Mp3 and other lossy codecs were just messy stop-gaps until we got lossless. Plus, for those who don't care about quality, take up less space.

And presumably in the future we will be recording directly to more efficient lossless codecs [such as Apple lossless]?

Not really. Just like video professionals don't record directly to H.264, neither would audio professionals record to lossless. It'd just introduce one more piece of unnecessary complexity to the audio acquisition chain. There the focus isn't on saving space, it's on reducing complexity and thus maximizing quality. They have huge gobs of disk space to work with, so size isn't really a concern.

Killyp
Mar 25, 2008, 04:30 PM
The easiest way to think of it is like this.

If there is a large part of the waveform for your music which contains no information (ie, it is silent), PCM would look like '000000000000000000000000000000' (very very very VERY simplified).

Apple Lossless would store it as '0 x 30', 30 being the number of 0s.

This isn't technically 'correct', but it gives you a vague understanding of how it works.

BMP vs PNG is exactly the same, they both produce exactly the same image, but PNG is much smaller than BMP.

zygo
Mar 25, 2008, 04:46 PM
The easiest way to think of it is like this.

If there is a large part of the waveform for your music which contains no information (ie, it is silent), PCM would look like '000000000000000000000000000000' (very very very VERY simplified).

Apple Lossless would store it as '0 x 30', 30 being the number of 0s.

This isn't technically 'correct', but it gives you a vague understanding of how it works.

BMP vs PNG is exactly the same, they both produce exactly the same image, but PNG is much smaller than BMP.

I understand that principle-thats how far my understanding into it goes. But how often is a piece of music completely silent? My confusion in that sense comes from the fact that an audio waveform is constantly changing-therefor it would be unlikely 2bits in the row have the same value [in PCM state]?

Is this confusion stemming from the "very very very very simplified" way of explaining it? Do the 'compressed' bits of data have to be in a row? Or is that just the easiest way to visualise/understand it?

killmoms
Mar 25, 2008, 04:55 PM
From Wikipedia (http://en.wikipedia.org/wiki/Free_Lossless_Audio_Codec):

FLAC uses linear prediction to convert the audio samples to a series of small, uncorrelated numbers (known as the residual), which are stored efficiently using Golomb-Rice coding. It also uses run-length encoding for blocks of identical samples, such as silent passages. The technical strengths of FLAC compared to other lossless codecs lie in its ability to be streamed and in a fast decode time, which is independent of compression level.

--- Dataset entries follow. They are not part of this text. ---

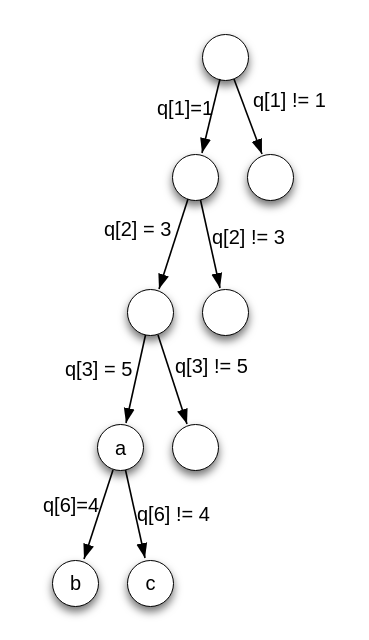
<!DOCTYPE html>
<html lang="en">
<head>
<meta charset="utf-8">
<title>Search tree</title>
<style>
:root { --paper: #fff; --ink: #000; --shadow: rgba(0, 0, 0, .55); }
* { box-sizing: border-box; }
html, body { margin: 0; background: var(--paper); }
body { width: 369px; height: 640px; overflow: hidden; }
.tree {
  position: relative; width: 369px; height: 640px; overflow: hidden;
  background: var(--paper); color: var(--ink);
  font: 20px/24px "Liberation Sans", Arial, sans-serif;
}
.edges { position: absolute; left: 0; top: 0; }
.edges line { stroke: var(--ink); stroke-width: 1.6; marker-end: url(#arrow); }
.edges path { fill: var(--ink); }
.node {
  position: absolute; left: var(--x); top: var(--y);
  width: 47px; height: 47px; margin: -23.5px 0 0 -23.5px;
  display: flex; align-items: center; justify-content: center;
  border: 1.7px solid var(--ink); border-radius: 50%;
  background: var(--paper); box-shadow: 0 5px 8px var(--shadow);
}
.label { position: absolute; left: var(--x); top: var(--y); white-space: nowrap; }
</style>
</head>
<body>
<main class="tree">
  <div class="node" style="--x:225.5px;--y:57px"></div>
  <div class="node" style="--x:195.5px;--y:177px"></div>
  <div class="node" style="--x:270.5px;--y:177px"></div>
  <div class="node" style="--x:150.5px;--y:312.5px"></div>
  <div class="node" style="--x:225.5px;--y:312.5px"></div>
  <div class="node" style="--x:120.5px;--y:447.5px">a</div>
  <div class="node" style="--x:195.5px;--y:447.5px"></div>
  <div class="node" style="--x:75.5px;--y:583px">b</div>
  <div class="node" style="--x:150.5px;--y:583px">c</div>

  <svg class="edges" width="369" height="640" viewBox="0 0 369 640" aria-hidden="true">
    <defs>
      <marker id="arrow" markerUnits="userSpaceOnUse" markerWidth="16" markerHeight="12" refX="15" refY="6" orient="auto">
        <path d="M0 0.5 15 6 0 11.5Z"/>
      </marker>
    </defs>
    <line x1="220" y1="79" x2="202" y2="153"/>
    <line x1="234" y1="79" x2="262" y2="154"/>
    <line x1="188" y1="199" x2="159" y2="289"/>
    <line x1="200.5" y1="200" x2="220" y2="288"/>
    <line x1="145.5" y1="335" x2="126" y2="423"/>
    <line x1="158" y1="335" x2="187" y2="424"/>
    <line x1="113" y1="470" x2="84" y2="559"/>
    <line x1="125.5" y1="470" x2="145" y2="558"/>
  </svg>

  <span class="label" style="--x:157px;--y:96px">q[1]=1</span>
  <span class="label" style="--x:253px;--y:88px">q[1] != 1</span>
  <span class="label" style="--x:104px;--y:217px">q[2] = 3</span>
  <span class="label" style="--x:212px;--y:225px">q[2] != 3</span>
  <span class="label" style="--x:65px;--y:357px">q[3] = 5</span>
  <span class="label" style="--x:175px;--y:354px">q[3] != 5</span>
  <span class="label" style="--x:43px;--y:493px">q[6]=4</span>
  <span class="label" style="--x:137px;--y:502px">q[6] != 4</span>
</main>
</body>
</html>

Run-length encoding (a very basic and specific sort of encoding) is what Killyp described above. See the linked bits in the original article for explanations of linear prediction and Golomb-Rice encoding. Hope you like math! ;)

zygo
Mar 25, 2008, 05:14 PM
Run-length encoding (a very basic and specific sort of encoding) is what Killyp described above. See the linked bits in the original article for explanations of linear prediction and Golomb-Rice encoding. Hope you like math! ;)

I hate maths even more now!!!! haha!

And from reading up through those wiki's I'm even more confused as to what it's doing! But thanks for the link. At least now I know not to get into coding or too deep into compression techniques!

Sorry to the O/P for half hijacking your thread!

KettyKrueger
Mar 25, 2008, 05:15 PM
Thanks for the replies!!

The reason I asked is because my music library is in Apple Lossless but to stream it to my PS3 it needs to be .wav (or a lossy format).

Trouble with wavs is that you can't embed artwork or tags.

Oh well, at least I can enjoy my lossless music in the living room :)

killmoms
Mar 25, 2008, 05:17 PM
I hate maths even more now!!!! haha!

And from reading up through those wiki's I'm even more confused as to what it's doing! But thanks for the link. At least now I know not to get into coding or too deep into compression techniques!

Sorry to the O/P for half hijacking your thread!

To quote the great sage Strong Bad:

"Technology is... magic! Basically, it's something that's really cool that you don't know how it works, and when it breaks you have to buy a new one!"